Medline ® Abstract for Reference 24
of 'Treatment of male sexual dysfunction'
Effect of continuous positive airway pressure therapy on sexual function and serum testosterone in males with type 2 diabetes and obstructive sleep apnoea.
Knapp A, Myhill PC, Davis WA, Peters KE, Hillman D, Hamilton EJ, Lim EM, Davis TM
Clin Endocrinol (Oxf). 2014;81(2):254.
OBJECTIVE: There have been no studies of the effect of continuous positive airway pressure (CPAP) therapy on erectile dysfunction (ED) and serum testosterone in men with type 2 diabetes and obstructive sleep apnoea (OSA), a patient group at increased risk of ED and hypogonadism. The aim of this study was to determine whether CPAP improves sexual and gonadal function in males with type 2 diabetes and a pre-CPAP apnoea-hypopnoea index>15/h.
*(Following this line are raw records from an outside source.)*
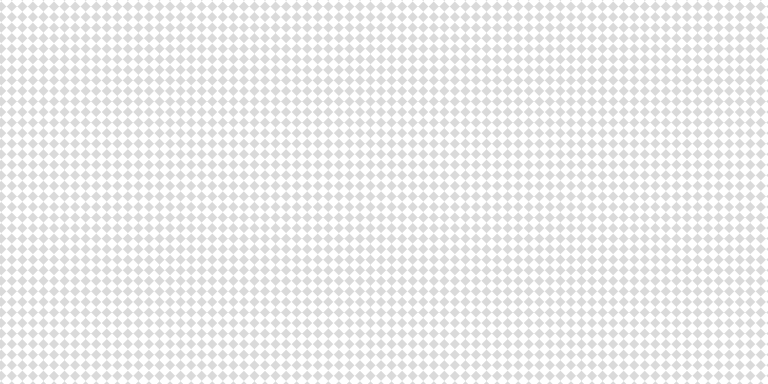
Reproduce this pattern procedurally as a Shadertoy shader.

```glsl
#define ROWS 36.4
#define FIRST_CENTER vec2(0.12, 0.62)
#define HALF_DIAGONAL 0.48
#define PAPER vec3(1.0)
#define DIAMOND_GRAY vec3(0.855)

// Signed distance to the edge of a square standing on its corner
float diamondDistance(vec2 p, float halfDiagonal) {
    return (abs(p.x) + abs(p.y) - halfDiagonal) * 0.70710678;
}

void mainImage(out vec4 fragColor, in vec2 fragCoord) {
    // Grid units, measured from the top left corner
    float cellsPerPixel = ROWS / iResolution.y;
    vec2 fromTopLeft = vec2(fragCoord.x, iResolution.y - fragCoord.y);
    vec2 grid = fromTopLeft * cellsPerPixel - FIRST_CENTER;

    // One diamond centered in every cell
    vec2 cell = fract(grid + 0.5) - 0.5;
    float edge = diamondDistance(cell, HALF_DIAGONAL);
    float coverage = clamp(0.5 - edge / cellsPerPixel, 0.0, 1.0);

    fragColor = vec4(mix(PAPER, DIAMOND_GRAY, coverage), 1.0);
}
```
DESIGN: Substudy of a trial assessing the effect of 3 months of CPAP on cardiovascular risk in type 2 diabetes.
PATIENTS: Of 35 males starting CPAP, 27 (mean ± SD age 65·4 ± 9·6 years, median [interquartile range]diabetes duration 12·1 [5·2-15·3] years) completed the trial.
MEASUREMENTS: Serum total and free testosterone, responses to the Androgen Deficiency in the Aging Aale (ADAM) and Sexual Health Inventory for Men (SHIM) questionnaires.
RESULTS: There were no significant changes in mean total or free testosterone (baseline concentrations 12·7 ± 4·5 nm and 0·26 ± 0·07 pm, respectively), or SHIM score (baseline 13 [5-17]), after 3 months of CPAP (P > 0·20). The ADAM score (baseline 6·2 ± 2·1) fell after 1 month (to 5·0 ± 2·6) and was maintained at this level at 3 months (P = 0·015). The Epworth Sleepiness Scale score decreased and self-reported physical activity increased over 3 months (P ≤ 0·017) without a change in body mass index (P = 1·00).
CONCLUSIONS: These findings imply that CPAP therapy improves somnolence and promotes exercise in men with type 2 diabetes, but that there is no direct benefit for gonadal or sexual function.
School of Medicine and Pharmacology, University of Western Australia, Fremantle, WA, Australia.